Historical facts prove that the traditional fishing of Kopački Rit is quite distinctive and has had crucial impact on how the Kopačevo village community perceives itself both culturally and economically as well as on the surrounding wetland. In dependence on the hydrological conditions of one of the largest floodplains in Europe, it forms an exceptional heritage, a sort of a cultural capital, worth to be preserved. According to archaeological findings, fishing in the area of Kopački Rit has been practiced from the Neolithic period (Mihaljević 1999:176), and continuously documented from the 13th century onwards (Labadi 2010:6, 64).
Today the preservation of this heritage – fishing as well as related activities such as making tools, building boats etc. – is threatened by the ban on traditional fishing. The ban poses a challenge to the cultural sustainability of the area, as well as diminishes potential for the economic development. The paper points out the lack of indicators to justify legal restriction; none of the references from various interdisciplinary literature and written sources about Kopački Rit claims that traditional fishing negatively impacts the environment.

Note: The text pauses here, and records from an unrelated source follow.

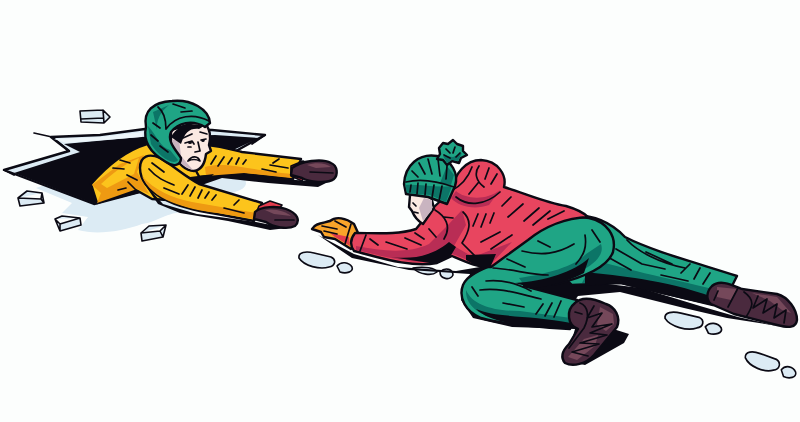
<!DOCTYPE html>
<html lang="en">
<head>
<meta charset="utf-8">
<title>Ice rescue</title>
<style>
:root{--snow:#fcfefd;--ink:#0b0a14;--ice:#dcebf4;--ice-light:#eef6fa;--yellow:#fcc41c;--amber:#ee9a12;--green:#1fa585;--green-dark:#0c7567;--pink:#e8455f;--pink-dark:#b92d55;--plum:#4a2a3e;--plum-light:#75485a;--skin:#fbe9e2;--skin-shade:#c9b4c0;--orange:#f9a42a;--red:#e23b4d}
html,body{margin:0;background:var(--snow);overflow:hidden}
svg{display:block;width:800px;height:422px}
.line{stroke:var(--ink);stroke-width:2.4;stroke-linejoin:round;stroke-linecap:round}
.thin{stroke-width:1.6}
.mark{fill:none;stroke:var(--ink);stroke-width:1.7;stroke-linecap:round;stroke-linejoin:round}
.ink{fill:var(--ink)}.ice{fill:var(--ice)}.ice-light{fill:var(--ice-light)}
.yellow{fill:var(--yellow)}.amber{fill:var(--amber)}
.green{fill:var(--green)}.green-dark{fill:var(--green-dark)}
.pink{fill:var(--pink)}.pink-dark{fill:var(--pink-dark)}
.plum{fill:var(--plum)}.plum-light{fill:var(--plum-light)}
.skin{fill:var(--skin)}.skin-shade{fill:var(--skin-shade)}
.orange{fill:var(--orange)}.red{fill:var(--red)}
</style>
</head>
<body>
<svg viewBox="0 0 800 422" role="img" aria-label="A person lying on the ice reaches out to another who has fallen through a hole">
<defs>
<g id="footprint">
<path class="ice line thin" d="M1 7C0 1 8 0 16 2L33 6C39 9 37 15 31 16C22 19 6 15 1 7Z"/>
<path class="ice line thin" d="M39 15C43 10 51 11 54 16C56 21 48 23 42 21Z"/>
</g>
</defs>

<g id="ice-hole">
<path class="ice" d="M36 188L72 203L62 213L88 217L78 230C96 235 120 232 142 224C158 222 166 212 186 212L240 190C249 186 247 179 240 177L205 174L120 160Z"/>
<path class="ice line" d="M4 170L69 151L51 137L100 135L145 129L212 130L265 135L236 151L200 176L94 204Z"/>
<path class="ink" d="M14 173L80 152L64 144L140 137L215 135L259 138L231 151L200 178L95 204Z"/>
<path class="mark" d="M34 133L52 137L69 151M4 170L14 175M265 135L252 144"/>
<path class="ice-light" d="M54 139L100 137L143 132L142 137L66 143Z"/>
</g>

<g id="ice-chunks" class="ice line thin">
<path d="M80 111L103 110L110 117L104 123L81 122ZM103 110L104 123M81 119L103 118"/>
<path d="M18 198L27 191L42 193L44 203L20 206ZM18 198L41 199L42 193M41 199L44 203"/>
<path d="M55 219L62 216L80 218L81 225L60 231ZM55 219L60 224L80 218M60 224L60 231"/>
<path d="M141 233L149 226L166 225L163 237L142 241ZM141 233L160 231L166 225M160 231L163 237"/>
</g>

<g id="footprints">
<use href="#footprint" x="298" y="251"/>
<path class="ice line thin" d="M413 268C424 266 436 268 437 272C432 276 420 275 413 268ZM440 272C446 266 453 270 453 275C450 281 440 279 440 272Z"/>
<use href="#footprint" transform="translate(664 311) scale(1.06)"/>
<use href="#footprint" transform="translate(745 350) rotate(5) scale(.97 1.1)"/>
</g>

<g id="person-in-water">
<g id="far-arm">
<path class="ink" d="M196 176L232 171L296 180L322 182L336 178L318 187L268 183L222 178L196 187Z"/>
<path class="yellow line" d="M207 145C220 146 230 149 242 152L301 159L293 179L244 174L220 175L190 178L193 158Z"/>
<path class="amber" d="M205 167C227 161 247 170 293 174L291 178L244 173L206 176Z"/>
<path class="red line thin" d="M291 166L303 161L309 164L302 181L291 176Z"/>
<path class="plum line" d="M292 168C301 161 322 158 331 163C338 166 338 175 334 179C327 184 309 182 302 178L291 175Z"/>
<path class="plum-light" d="M307 165C316 162 326 163 331 167L316 168Z"/>
<path class="mark" d="M216 156L211 164M224 157L218 166M232 158L228 164M239 158L236 164M246 160L243 164M270 165L288 168M262 169L276 172M310 172L333 173M279 159L273 163"/>
</g>
<g id="torso">
<path class="yellow line" d="M91 184C104 169 124 151 147 144L190 160L201 180L184 201L152 199L136 190L97 203Z"/>
<path class="amber" d="M92 185L120 164L144 155L137 172L149 194L137 189L97 203L101 193Z"/>
<path class="yellow" d="M101 184C117 169 129 162 139 158L134 174L107 188Z"/>
<path class="ink" d="M164 164L190 177L214 174L200 187L178 178Z"/>
<path class="mark" d="M120 160L130 163M113 168L124 169M128 182L136 190M118 190L126 188M127 175L137 180"/>
</g>
<g id="near-arm">
<path class="ink" d="M143 182L163 204L197 214L256 222L287 228L270 230L228 221L180 213L158 204Z"/>
<path class="yellow line" d="M140 168C140 156 149 153 160 158C174 166 184 176 199 184L262 203L254 221L217 214C197 211 178 207 164 199C149 191 140 181 140 168Z"/>
<path class="amber" d="M142 176C154 190 172 198 192 202L256 213L253 219L217 213C186 209 151 200 142 176Z"/>
<path class="mark" d="M149 169C157 178 164 181 174 185M152 163L164 172M164 188L179 194M188 185L182 194M195 187L190 196M202 190L198 198M209 192L205 198M216 195L212 200M224 208L244 213M239 200L234 205"/>
<path class="red line thin" d="M259 206L270 201L282 205L269 222L255 216Z"/>
<path class="plum line" d="M255 212C261 206 278 206 286 209C297 213 301 220 295 226C287 230 273 227 266 222L254 219Z"/>
<path class="plum-light" d="M265 210C275 208 287 212 291 216L274 214Z"/>
<path class="mark" d="M275 220L294 220"/>
</g>
<g id="worried-head">
<path class="skin line" d="M171 130L203 120C211 130 211 137 209 145L211 151L206 154C205 163 201 170 194 171C184 171 176 160 171 150Z"/>
<path class="skin-shade" d="M172 140L179 139L181 156L193 170C182 167 173 156 171 148Z"/>
<path class="ink" d="M171 137C177 125 193 122 204 126L199 129C190 128 185 132 181 144Z"/>
<path class="mark" d="M183 138L192 134M200 132L207 134M185 143L192 141L194 144M201 140L206 139M198 142L200 151L195 152M188 147L191 147M188 161C192 155 198 156 200 161C196 159 192 159 188 161Z"/>
<ellipse class="ink" cx="190" cy="142.500" rx="2" ry="1.500"/>
<ellipse class="ink" cx="203" cy="140.500" rx="1.700" ry="1.500"/>
<path class="green line" d="M146 127C143 111 153 102 172 101C191 99 209 109 210 123L205 127C192 119 178 123 171 132C167 141 175 149 181 158C181 166 173 167 166 162C154 155 142 144 146 127Z"/>
<path class="green-dark" d="M148 126C157 136 160 147 170 150L178 160C173 167 157 154 151 144ZM153 112L169 105C160 112 156 121 157 130Z"/>
<path class="mark" d="M158 107C163 111 166 118 166 129M166 129C176 115 194 113 209 121M153 123L160 128M173 104L185 108M181 112L192 111M151 135L158 141M160 146L168 152"/>
</g>
</g>

<g id="rescuer">
<path id="ground-shadow" class="ink" d="M318 235L354 254L398 267L456 271L486 266L520 269L575 280L641 288L700 306L738 317L778 326L790 328L727 318L684 308L620 292L578 296L575 300L607 327L629 334L624 343L585 365L566 361L575 329L512 327L473 318L461 300L470 274L409 270L352 258Z"/>
<g id="far-leg">
<path class="green line" d="M575 216C591 214 611 222 625 237C652 251 697 263 737 276L729 292L713 305C684 298 647 289 621 283L572 285L546 260Z"/>
<path class="green-dark" d="M594 259C621 269 660 276 721 291L712 302C679 296 649 288 621 281L582 283Z"/>
<path class="ink" d="M585 272C620 276 662 279 713 297L711 305C676 298 642 289 617 283L585 286Z"/>
<path class="mark" d="M627 240C637 251 659 263 685 268M616 249L642 264L665 269M606 256L631 270M646 252L672 264M690 264L681 273M700 268L694 279M710 273L703 284M661 275L688 281"/>
<path class="plum line" d="M712 286C720 279 732 285 742 289L777 294C788 297 797 309 797 320C796 328 789 328 777 325L734 314L711 304C706 300 706 292 712 286Z"/>
<path class="plum-light" d="M717 287L737 289L731 300L717 297ZM752 293L777 297L791 313L782 310L770 301Z"/>
<path class="mark" d="M738 288L728 307M744 292C757 301 751 309 746 317M758 296L753 308L767 299L763 313L777 304L774 318L786 310L784 323M718 291L714 300"/>
</g>
<g id="near-leg">
<path class="green line" d="M488 267C498 253 518 247 535 234C550 223 571 215 589 218C607 222 617 236 613 252C607 269 581 278 556 284L524 286L577 300L570 329C545 328 501 324 481 318C466 312 458 298 463 285C467 276 478 271 488 267Z"/>
<path class="green-dark" d="M466 290C473 306 495 311 520 311L571 318L568 326L516 322C483 320 465 307 466 290ZM519 278C546 274 574 267 586 254L601 244C607 261 577 276 548 282L524 285Z"/>
<path class="ink" d="M476 309C496 318 532 315 571 323L570 329C545 329 491 325 476 309ZM515 283C545 281 574 272 589 258L584 273C567 282 547 287 533 288Z"/>
<path class="mark" d="M493 268C512 269 531 275 548 275M507 259L525 267M522 251C542 256 557 254 574 244M585 235C587 247 584 255 576 264M592 230L600 242M486 281C504 279 518 284 531 291M480 290C500 287 519 294 541 299M543 304L536 314M552 303L545 316M561 301L554 317M472 287L478 296M503 303L524 307M538 241L550 247"/>
<path class="plum line" d="M575 303C582 296 595 299 606 304C615 307 621 317 617 327L594 355C586 364 573 367 565 363C560 357 563 350 569 344L578 329C567 325 566 310 575 303Z"/>
<path class="plum-light" d="M600 307L613 314L614 324L606 331L597 325ZM584 339L598 335L595 346L577 360L568 357Z"/>
<path class="mark" d="M580 303C588 306 590 316 584 328L569 348M594 306L587 318L602 313L592 327L612 324L590 333L607 335L580 343L599 344L572 352L588 356M575 312L582 314"/>
</g>
<g id="reaching-arm">
<path class="orange line" d="M312 229C315 223 324 223 330 221C336 216 346 218 354 224L359 235L351 249L335 239L324 237L321 232Z"/>
<path class="red" d="M330 233L349 237L350 246L335 237Z"/>
<path class="mark" d="M322 226L337 229M324 231L337 234M335 221L346 227M351 224L345 244"/>
</g>
<g id="jacket">
<path class="pink line" d="M355 233C376 233 397 235 416 229L434 207L451 191C455 173 466 160 481 160C498 161 507 175 504 187C524 193 546 203 566 206C576 209 584 213 588 217C567 218 545 226 528 240L491 267C479 268 466 262 452 256L437 263C410 268 378 257 354 251C349 244 351 238 355 233Z"/>
<path class="pink-dark" d="M356 246C382 251 408 254 429 244L447 226L462 210L466 225L454 246L473 257L512 242L490 265C476 266 463 257 452 254L437 261C407 265 377 254 356 250ZM456 191C465 199 486 201 500 190L489 205C475 210 459 207 451 198Z"/>
<path class="ink" d="M391 257C414 260 434 255 449 242L456 247L450 257L436 264ZM466 255L496 254L490 268C481 268 473 264 466 260Z"/>
<path class="mark" d="M451 191C461 186 468 178 472 167M456 197C468 207 486 205 500 192M479 166C474 173 476 181 484 187M489 168L485 179M497 174L491 184M469 194L478 183M435 210C445 216 452 226 444 239M463 212C473 221 469 232 462 243L477 258M478 214L473 226M486 214L481 227M494 213L490 223M511 197L502 206M523 204L508 217M539 208L524 221M550 211L533 225M564 211L548 219M500 232L481 242M512 235L491 249M415 233L424 239M405 238L421 245M429 229L436 237M386 242L407 249M370 239L378 245M366 235L360 251M444 217L453 218"/>
</g>
<g id="turned-head">
<path class="skin line" d="M410 195L430 193L434 208L423 224C418 221 414 216 412 211L409 207Z"/>
<path class="skin-shade" d="M424 198L432 200L432 210L423 221L419 208Z"/>
<path class="mark" d="M413 203L416 206M414 212L418 213"/>
<path class="green line" d="M404 184C405 165 419 153 437 156C452 160 459 174 455 186L447 204L428 197L406 194Z"/>
<path class="green-dark" d="M405 185C420 184 434 188 452 186L446 202L430 195L407 193ZM447 166L454 175L451 185L440 183Z"/>
<path class="mark" d="M406 182C422 178 437 181 454 187M412 171L418 177M419 163L425 174M428 159L432 174M438 159L440 176M447 166L446 179M411 185L410 192M418 183L417 194M426 184L425 195M434 185L432 198M442 186L439 201"/>
<path class="green line" d="M439 148L443 143L448 144L453 140L457 144L463 146L463 151L467 155L461 158L459 163L452 161L447 165L443 160L437 159L440 154Z"/>
<path class="green-dark" d="M443 156L453 157L462 153L458 161L452 160L447 163Z"/>
<path class="mark" d="M446 149L450 153M455 147L453 153M460 153L456 157M444 155L450 158"/>
</g>
</g>
</svg>
</body>
</html>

On the contrary, numerous references (e. g. Sršan 1999:55; Labadi 2010:6, 64; Fodor 2005:5; Molnar 2011:5; Czsako 2012; see also Mihaljević 1999:24–28) prove that the wetland of Kopački Rit is shaped and preserved in coexistence between man and nature. Even more, without that coexistence, the nature park, as it is being managed, becomes unsustainable due to the backfilling and eutrophication processes as well as hydrotechnical regulation (Bognar 1984:5; Mihaljević 1999:135–136). Indeed, the Nature Protection Act stipulates that nature parks are partially cultivated areas (Official Gazette 2013/80), and envisages the need for its maintenance (Official Gazette 2006/24). As shown in the article, traditional fishing and other activities related to the traditional way of life have had a crucial role in cultivation and maintenance of the landscape for centuries (Labadi 2010:65; Fodor 2005:5; Molnar 2011:5; Czsako 2012). Traditional fishing in Kopački Rit shall therefore not only be preserved as a valuable cultural heritage, but also as a manner of environmental protection and a monitoring measure of the Kopački Rit Nature Park. Having in mind that the Natural Park is also a cultivated area – due to (past) traditional fishing and other related traditional activities – traditional fishing shall be perceived as an inseparable part of the "cultural value" of the Park, as defined by the Law on Nature Protection (Official Gazette 2013/80).
Taking into account that the Kopački Rit Nature Park, with its annual average of 30,000 visitors (Poslovni 2016), is the top tourist destination in Eastern Croatia, while the neighbouring ethnographic village of Karanac was the most successful Croatian rural tourism destination in 2015 (Croatian 2015), it is clear that Baranja tourism is based on the natural and ethnological heritage. Kopačevo represents both of these features which give it a competitive advantage, especially considering its uniqueness confirmed by the establishment of the Nature Park. Using the traditional fishing and related skills – still practiced and remembered by the locals – as well as tangible cultural properties in tourism would ensure its sustainable cultural and socio-economic development. It is to be hoped that traditional fishing in the territory of Kopački Rit and Baranja will soon enjoy the status of intangible cultural heritage pursuant to the Act on the Protection and Preservation of Cultural Property (Official Gazette 1999/69). Registering the practice in the national list of representative intangible heritage would increase tourist attraction of the area but also enable a system of protective measures to effectively preserve this cultural value. Furthermore, residents shall be granted limited fishing rights in their cultural and natural environment, as this is the most effective way to ensure the continuation of this unique tradition.